My most recent post, the last of three blogs written in an attempt to add humor to lives quarantined for two months, appeared on May 12. By mid-May, I’d stopped laughing. It’s mid-July now, and little has changed beyond more coronavirus cases and a suspicion that we might be semi-quarantined a year from now.
I have spent my time well and not-so-well. In the “well” category, I’ve walked most every day, created some interesting meals, kept in Zoom contact with a few friends and my long-time writers’ critique group, and taken four Zoom-delivered classes. I’ve finished the first draft of my novel. In the current phase, I read, add, delete, read again, regret having deleted something, and rewrite or move on.
The “not-s0-well” category has been more troubling, that is, until I read an article by Brian X. Chen, originally published in the New York Times, titled, “How to snap out of your ‘doomscrolling’ habit.” Doomscrolling, now considered “internet lingo,” describes “the experience of sinking into emotional quicksand while bingeing on doom-and-gloom news.” Brian has my number.
And doom-and-gloom news is as prolific as the rabbits reproducing in my neighborhood. An icon on my computer dock, with the dangerous name, News, invites me to catch up on the latest via Politico, PBS, HuffPost, CNN, The Hill, and more. Reading these for breakfast, lunch, and dinner determines my mood for different segments of the day.
I’m thankful that I am not alone and that the writer turned to medical experts to help those of us addicted to “digital candy.” Treat it like a food diet, one doctor says, and don’t take that second helping.

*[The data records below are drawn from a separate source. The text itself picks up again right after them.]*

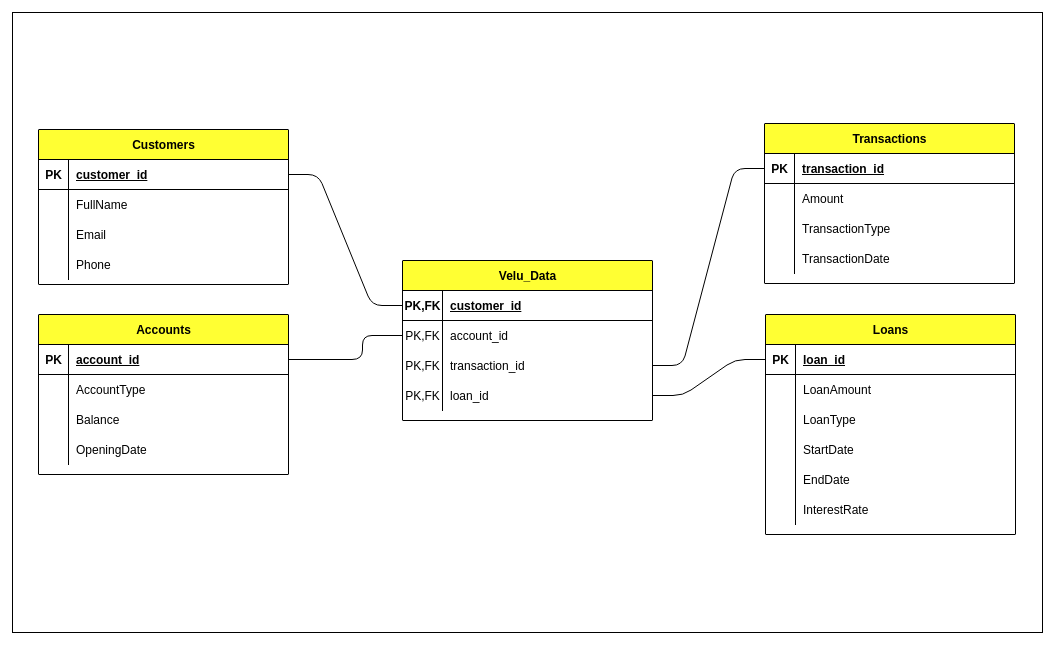
<!DOCTYPE html>
<html lang="en">
<head>
<meta charset="utf-8">
<title>Entity relationship diagram</title>
<style>
  :root {
    --paper: #ffffff;
    --ink: #000000;
    --header: #ffff33;
    --row: 30px;
  }
  * { box-sizing: border-box; }
  body { margin: 0; background: var(--paper); }
  .diagram {
    position: relative;
    width: 1055px;
    height: 645px;
    overflow: hidden;
    background: var(--paper);
    color: var(--ink);
    font: 12px/30px "Liberation Sans", Arial, sans-serif;
  }
  .frame {
    position: absolute;
    left: 12px;
    top: 12px;
    width: 1031px;
    height: 621px;
    border: 1px solid var(--ink);
  }
  .relations { position: absolute; left: 0; top: 0; fill: none; stroke: var(--ink); }
  .entity {
    --key: 30px;
    position: absolute;
    width: 251px;
    border: 1px solid var(--ink);
    border-radius: 1px;
    background: var(--paper);
  }
  .entity h2 {
    height: var(--row);
    margin: 0;
    border-bottom: 1px solid var(--ink);
    background: var(--header);
    font: inherit;
    font-weight: bold;
    text-align: center;
  }
  .entity ul { margin: 0; padding: 0; list-style: none; }
  .entity li { display: flex; height: var(--row); }
  .key {
    flex: none;
    display: flex;
    justify-content: center;
    width: var(--key);
    border-right: 1px solid var(--ink);
    white-space: nowrap;
  }
  .field { padding-left: 7px; }
  .primary { border-bottom: 1px solid var(--ink); font-weight: bold; }
  .primary .field { text-decoration: underline; }

  .customers { left: 38px; top: 129px; height: 156px; }
  .accounts { left: 38px; top: 314px; height: 161px; }
  .hub { --key: 40px; left: 402px; top: 260px; height: 161px; }
  .transactions { left: 764px; top: 123px; height: 161px; }
  .loans { left: 765px; top: 314px; height: 221px; }
</style>
</head>
<body>
<main class="diagram">
  <div class="frame"></div>

  <svg class="relations" width="1055" height="645" viewBox="0 0 1055 645" aria-hidden="true">
    <path d="M288 174.5H308Q318 174.5 322 183.5L368 296Q372 305.5 382 305.5H403"/>
    <path d="M288 359.5H352Q362.5 359.5 362.5 350V345Q362.5 335.5 372 335.5H403"/>
    <path d="M652 365.5H672Q682 365.5 685 356L732 178Q735 168.5 745 168.5H765"/>
    <path d="M652 395.5H673Q683 395.5 691 390L727 365Q735 359.5 745 359.5H766"/>
  </svg>

  <section class="entity customers">
    <h2>Customers</h2>
    <ul>
      <li class="primary"><span class="key">PK</span><span class="field">customer_id</span></li>
      <li><span class="key"></span><span class="field">FullName</span></li>
      <li><span class="key"></span><span class="field">Email</span></li>
      <li><span class="key"></span><span class="field">Phone</span></li>
    </ul>
  </section>

  <section class="entity accounts">
    <h2>Accounts</h2>
    <ul>
      <li class="primary"><span class="key">PK</span><span class="field">account_id</span></li>
      <li><span class="key"></span><span class="field">AccountType</span></li>
      <li><span class="key"></span><span class="field">Balance</span></li>
      <li><span class="key"></span><span class="field">OpeningDate</span></li>
    </ul>
  </section>

  <section class="entity hub">
    <h2>Velu_Data</h2>
    <ul>
      <li class="primary"><span class="key">PK,FK</span><span class="field">customer_id</span></li>
      <li><span class="key">PK,FK</span><span class="field">account_id</span></li>
      <li><span class="key">PK,FK</span><span class="field">transaction_id</span></li>
      <li><span class="key">PK,FK</span><span class="field">loan_id</span></li>
    </ul>
  </section>

  <section class="entity transactions">
    <h2>Transactions</h2>
    <ul>
      <li class="primary"><span class="key">PK</span><span class="field">transaction_id</span></li>
      <li><span class="key"></span><span class="field">Amount</span></li>
      <li><span class="key"></span><span class="field">TransactionType</span></li>
      <li><span class="key"></span><span class="field">TransactionDate</span></li>
    </ul>
  </section>

  <section class="entity loans">
    <h2>Loans</h2>
    <ul>
      <li class="primary"><span class="key">PK</span><span class="field">loan_id</span></li>
      <li><span class="key"></span><span class="field">LoanAmount</span></li>
      <li><span class="key"></span><span class="field">LoanType</span></li>
      <li><span class="key"></span><span class="field">StartDate</span></li>
      <li><span class="key"></span><span class="field">EndDate</span></li>
      <li><span class="key"></span><span class="field">InterestRate</span></li>
    </ul>
  </section>
</main>
</body>
</html>
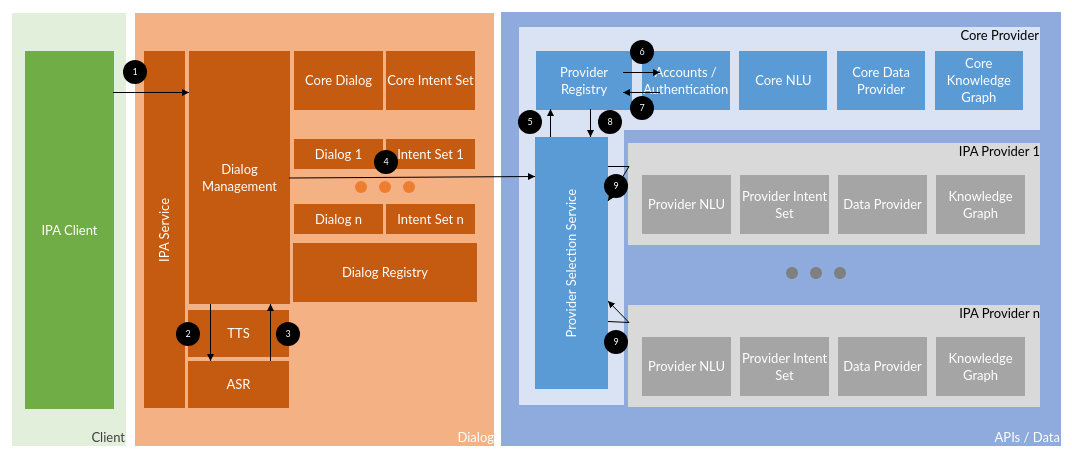
<!DOCTYPE html>
<html lang="en">
<head>
<meta charset="utf-8">
<title>IPA architecture</title>
<style>
:root {
  --client-bg: #e2efda; --client: #70ad47;
  --dialog-bg: #f4b183; --dialog: #c55a11; --dialog-dot: #ed7d31;
  --api-bg: #8faadc; --core-bg: #dae3f3; --core: #5b9bd5;
  --provider-bg: #d9d9d9; --provider: #a5a5a5; --provider-dot: #7f7f7f;
}
* { box-sizing: border-box; }
html, body { margin: 0; }
body { width: 1072px; height: 458px; overflow: hidden; background: #fff; }
.diagram { position: relative; width: 1072px; height: 458px; overflow: hidden; font: 13px/17px Lato, Carlito, sans-serif; color: #fff; }
.panel, .node, .badge, .group, .links, .dots, .row { position: absolute; }
.panel { top: 13px; height: 433px; display: flex; align-items: flex-end; justify-content: flex-end; }
.panel.client { left: 12px; width: 114px; background: var(--client-bg); color: #404040; padding-right: 1px; }
.panel.dialog { left: 135px; width: 359px; background: var(--dialog-bg); }
.panel.api { left: 501px; top: 12px; width: 560px; height: 434px; background: var(--api-bg); padding-right: 1px; }
.node, .row > div { display: flex; align-items: center; justify-content: center; text-align: center; white-space: nowrap; }
.client-box { left: 25px; top: 51px; width: 89px; height: 358px; background: var(--client); }
.node.d, .row.d > div { background: var(--dialog); }
.service { left: 144px; top: 51px; width: 41px; height: 357px; }
.management { left: 189px; top: 51px; width: 101px; height: 253px; }
.tts { left: 188px; top: 310px; width: 101px; height: 47px; }
.asr { left: 188px; top: 361px; width: 101px; height: 47px; }
.registry { left: 293px; top: 243px; width: 184px; height: 59px; }
.vertical span { writing-mode: vertical-rl; transform: rotate(180deg); }
.row { display: grid; }
.row.d { left: 294px; width: 181px; grid-template-columns: 89px 89px; gap: 3px; }
.row.core-dialog { top: 51px; height: 59px; }
.row.first { top: 139px; height: 30px; }
.row.last { top: 204px; height: 30px; }
.core-area { position: absolute; left: 519px; top: 27px; width: 521px; height: 378px; background: var(--core-bg); clip-path: polygon(0 0, 521px 0, 521px 103px, 105px 103px, 105px 378px, 0 378px); color: #000; text-align: right; padding-right: 1px; }
.row.core { left: 536px; top: 51px; height: 59px; grid-template-columns: 96px repeat(4, 88px); column-gap: 9.7px; }
.row.core > div, .selection { background: var(--core); }
.selection { left: 535px; top: 137px; width: 73px; height: 252px; }
.group { left: 628px; width: 412px; height: 102px; background: var(--provider-bg); color: #000; text-align: right; }
.group.one { top: 143px; }
.group.n { top: 305px; }
.group .row { left: 14px; top: 32px; height: 59px; grid-template-columns: repeat(4, 89px); column-gap: 9px; color: #fff; }
.group .row > div { background: var(--provider); }
.dots { display: flex; gap: 12px; }
.dots i { width: 12px; height: 12px; border-radius: 50%; background: var(--dialog-dot); }
.dots.d { left: 355px; top: 181px; }
.dots.p { left: 786px; top: 267px; }
.dots.p i { background: var(--provider-dot); }
.links { left: 0; top: 0; }
.badge { width: 24px; height: 24px; margin: -12px 0 0 -12px; border-radius: 50%; background: #000; font-size: 9px; line-height: 24px; text-align: center; }
</style>
</head>
<body>
<main class="diagram">
  <section class="panel client">Client</section>
  <section class="panel dialog">Dialog</section>
  <section class="panel api">APIs / Data</section>

  <div class="node client-box">IPA Client</div>

  <div class="node d service vertical"><span>IPA Service</span></div>
  <div class="node d management">Dialog<br>Management</div>
  <div class="node d tts">TTS</div>
  <div class="node d asr">ASR</div>
  <div class="row d core-dialog"><div>Core Dialog</div><div>Core Intent Set</div></div>
  <div class="row d first"><div>Dialog 1</div><div>Intent Set 1</div></div>
  <div class="dots d"><i></i><i></i><i></i></div>
  <div class="row d last"><div>Dialog n</div><div>Intent Set n</div></div>
  <div class="node d registry">Dialog Registry</div>

  <section class="core-area">Core Provider</section>
  <div class="row core">
    <div>Provider<br>Registry</div>
    <div>Accounts /<br>Authentication</div>
    <div>Core NLU</div>
    <div>Core Data<br>Provider</div>
    <div>Core<br>Knowledge<br>Graph</div>
  </div>
  <div class="node selection vertical"><span>Provider Selection Service</span></div>

  <section class="group one">IPA Provider 1
    <div class="row"><div>Provider NLU</div><div>Provider Intent<br>Set</div><div>Data Provider</div><div>Knowledge<br>Graph</div></div>
  </section>
  <div class="dots p"><i></i><i></i><i></i></div>
  <section class="group n">IPA Provider n
    <div class="row"><div>Provider NLU</div><div>Provider Intent<br>Set</div><div>Data Provider</div><div>Knowledge<br>Graph</div></div>
  </section>

  <svg class="links" width="1072" height="458" viewBox="0 0 1072 458" aria-hidden="true">
    <defs>
      <marker id="arrow" markerUnits="userSpaceOnUse" markerWidth="8" markerHeight="8" refX="7" refY="4" orient="auto"><path d="M0 0.5L7 4L0 7.5Z"/></marker>
    </defs>
    <g fill="none" stroke="#000" stroke-width="1" marker-end="url(#arrow)">
      <path d="M113 92.5H189" marker-end="url(#arrow)"/>
      <path d="M210.5 304V361" marker-end="url(#arrow)"/>
      <path d="M270.5 361V304" marker-end="url(#arrow)"/>
      <path d="M289 178L535 176.5" marker-end="url(#arrow)"/>
      <path d="M550.5 137V109" marker-end="url(#arrow)"/>
      <path d="M590.5 109V137" marker-end="url(#arrow)"/>
      <path d="M623 72.5H660" marker-end="url(#arrow)"/>
      <path d="M660 92.5H623" marker-end="url(#arrow)"/>
      <path d="M608 166.5H629L608 201" marker-end="url(#arrow)"/>
      <path d="M608 321.5L629 322.5L608 301" marker-end="url(#arrow)"/>
    </g>
  </svg>

  <span class="badge" style="left:135px;top:72px">1</span>
  <span class="badge" style="left:188px;top:334px">2</span>
  <span class="badge" style="left:288px;top:334px">3</span>
  <span class="badge" style="left:386px;top:162px">4</span>
  <span class="badge" style="left:530px;top:122px">5</span>
  <span class="badge" style="left:642px;top:52px">6</span>
  <span class="badge" style="left:642px;top:108px">7</span>
  <span class="badge" style="left:610px;top:122px">8</span>
  <span class="badge" style="left:616px;top:186px">9</span>
  <span class="badge" style="left:616px;top:342px">9</span>
</main>
</body>
</html>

Or decide you don’t want to live your life as a hamster. This could help with not only the news diet, but the diet diet, because hamsters eat seeds, fruits and only the occasional burrowing insects. The experts also confirmed what I already knew: scrolling can increase anxiety, anger and depression. I have anxiety without scrolling and I don’t need to make the situation worse.
The experts recommended meditating, making a schedule, connecting with people we care about. I’ll add “no midday chocolate bars” to this list. I appreciated the advice of Sharon Salzberg, author of Real Change: Mindfulness to Heal Ourselves and the World: think about people who have helped you in the past and express positive wishes toward them. (If not in person, then silently.)
The former surgeon general, Dr. Vivek Murthy, recommended spending time each day to make a connection to a friend. This reminds me of phone calls I received a week ago from two friends I haven’t seen in years. Not emails, not texts, but phone calls. I can’t remember the last time my phone rang and it wasn’t an IRS agent threatening to send the sheriff to arrest us or someone assuring me my Microsoft product was seriously flawed and I needed to share my credit card number for it to be repaired. Neither of the legitimate calls I received began as attempts to make connections. One woman asked if I had messaged her asking for the number of her bank account, and the other inquired about the death of a mutual friend. Both calls lasted well beyond my answers and left me smiling. (And please let me know if you receive a message from me asking about your bank account.)
Before I started writing this, I checked News and two other news websites. It’s going to be tough to stop feeding out of the troughs of new virus case numbers, presidential idiocies, feelings of shame about my country’s failures to corral the spread, and predictions of stay-at-home measures extending well into the future for the over-sixty crowd. But I am determined — reminds me of January 2 and my weight-loss resolutions.
Dr. Murthy has inspired me to go through my computer address book and start contacting people I haven’t spoken to since last year. And from the writer and the resource people he interviewed, I’ve decided to spend more time dreaming up blog posts than agonizing over which countries with sane leaders might accept me for the next few years.